The lack of details and potentially high financial costs of a hard Brexit have been keeping politicians and businesspeople awake at night. Conversely, a soft Brexit refers to a situation where the U.K. leaves the EU but stays within the customs union, or at least exits with defined trade policies between both parties.
Brexit was scheduled to happen on Friday, but the EU has agreed to a delay until May 22 if Parliament votes to supports prime minister Theresa May’s withdrawal agreement. If the vote fails, the EU says it will support a shorter delay, with an April 12 withdrawal date.
Supply management professionals don’t have the luxury of waiting for politicians to put pen to paper on a finalized deal. While much attention is focused on the trading relationship between the U.K. and EU, a hard or soft Brexit — or a “no-deal” scenario — will have repercussions for businesses around the world. Supply managers should be thinking about how to mitigate anticipated risks. These challenges vary based on a business’s location and its trading partners, but broad strokes can be used to paint an informative picture.
The global supply chain is most vulnerable where components and products are exchanged between the U.K. and EU. One of the primary benefits of EU membership is tariff-free trade among member states. With a hard Brexit, U.K. businesses could face increased costs for exporting raw materials and products to the EU. Additionally, they may no longer be party to agreements negotiated between the EU and other nations.
Businesses that source materials or goods from the U.K. should be prepared for increased costs due to tariffs. While it’s unlikely that either the U.K. or the EU would institute high duties early on, any additional cost will have to be absorbed by businesses or passed to customers.
Depending upon the terms — or lack thereof — that accompany the U.K.’s exit, it’s possible that import/export controls will tighten.
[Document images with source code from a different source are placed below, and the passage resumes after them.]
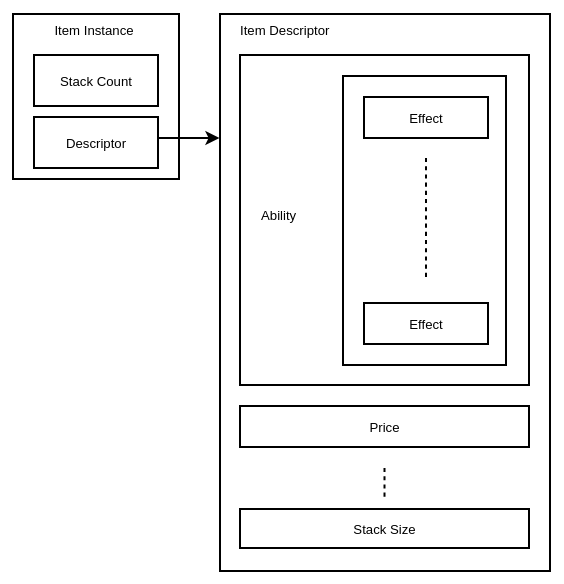
<!DOCTYPE html>
<html lang="en">
<head>
<meta charset="utf-8">
<title>Item data model</title>
<style>
  :root {
    --ink: #000;
    --paper: #fff;
    --stroke: 2px;
  }
  * { box-sizing: border-box; margin: 0; }
  body { background: var(--paper); overflow: hidden; }
  .diagram {
    position: relative;
    width: 564px;
    height: 584px;
    overflow: hidden;
    background: var(--paper);
    color: var(--ink);
    font: 13.2px/16px "Liberation Sans", Arial, sans-serif;
  }
  .panel, .field, .ability, .effects { border: var(--stroke) solid var(--ink); }
  .panel {
    position: absolute;
    top: 13px;
    display: flex;
    flex-direction: column;
  }
  .panel h2 {
    flex: none;
    height: 39px;
    padding-top: 8px;
    font-size: inherit;
    font-weight: 400;
  }
  .field {
    flex: none;
    display: flex;
    align-items: center;
    justify-content: center;
    height: 43px;
    padding-top: 2px;
  }
  .more { flex: none; display: block; }
  .more line, .link line { stroke: var(--ink); stroke-width: 2; }
  .more line { stroke-dasharray: 4.1 4.1; }

  .instance { left: 12px; width: 168px; height: 167px; padding: 0 19px; }
  .instance h2 { padding-right: 4px; text-align: center; }
  .instance .field { height: 53px; }
  .instance .field + .field { margin-top: 9px; }

  .descriptor { left: 219px; width: 332px; height: 559px; padding: 0 19px 0 18px; }
  .descriptor h2 { padding-left: 1px; }
  .ability {
    flex: none;
    display: flex;
    justify-content: space-between;
    height: 332px;
    margin-bottom: 19px;
    padding: 19px 21px 0 20px;
  }
  .ability-name { padding-top: 133px; }
  .effects { width: 165px; height: 291px; padding: 19px 16px 0 19px; }
  .stack-size { height: 41px; }

  .link { position: absolute; left: 157px; top: 128px; }
  .link path { fill: var(--ink); }
</style>
</head>
<body>
<main class="diagram">
  <section class="panel instance">
    <h2>Item Instance</h2>
    <div class="field">Stack Count</div>
    <div class="field">Descriptor</div>
  </section>

  <section class="panel descriptor">
    <h2>Item Descriptor</h2>
    <div class="ability">
      <p class="ability-name">Ability</p>
      <div class="effects">
        <div class="field">Effect</div>
        <svg class="more" width="126" height="163" aria-hidden="true"><line x1="63" y1="19" x2="63" y2="139"/></svg>
        <div class="field">Effect</div>
      </div>
    </div>
    <div class="field">Price</div>
    <svg class="more" width="291" height="60" aria-hidden="true"><line x1="145.5" y1="20" x2="145.5" y2="49"/></svg>
    <div class="field stack-size">Stack Size</div>
  </section>

  <svg class="link" width="64" height="20" role="img" aria-label="Descriptor points to Item Descriptor">
    <line x1="1" y1="10" x2="53" y2="10"/>
    <path d="M62.5 10 48 17.2 51.6 10 48 2.8Z"/>
  </svg>
</main>
</body>
</html>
Shipping containers could pile up at ports on both sides of the English Channel as customs officials deal with new requirements that don’t presently exist between member states. Such a delay won’t just be frustrating; it will likely exact a real price if agricultural products spoil or delivery deadlines are missed. Many supply management professionals fear that their reliance on just-in-time shipping could be a double-edged sword if even moderate delays occur in the weeks after the U.K. leaves the EU.
It’s important to note that this logjam could put pressure on freight carriers, warehouses and other logistics companies unaccustomed to dealing with strict customs controls. Even companies without direct exposure to Brexit will likely be impacted if their transportation partners are struggling to cope with its aftereffects.
There’s little doubt that some businesses would fail to weather a hard or no-deal Brexit. Rising costs, regulatory uncertainty and delays could be especially damaging for small businesses. Furthermore, currency fluctuations can wreak havoc on exchange rates and might put a severe financial burden on companies in the U.K. Suppliers and customers would be wise to check their partners’ business credit now to identify those most vulnerable.
Finally, it’s likely that many current contracts don’t account for unique situations that could arise due to Brexit. Companies operating under long-term agreements might not have defined how tariffs and delays will be handled. Such challenges put pressure on supplier-customer relationships — especially where new costs are involved. This could result in further delays, strained partnerships and the loss of business.
Brexit poses many questions that might be left unanswered for some time. Such a fundamental change to Europe’s economy is bound to result in unforeseen consequences that propagate around the globe, the severity of which largely depends on political decisions. But with foresight and flexibility in the face of such an unprecedented challenge, businesses can weather the storm.
Chris Laws is head of product development, supply & compliance at Dun & Bradstreet. He is based in Marlow, England.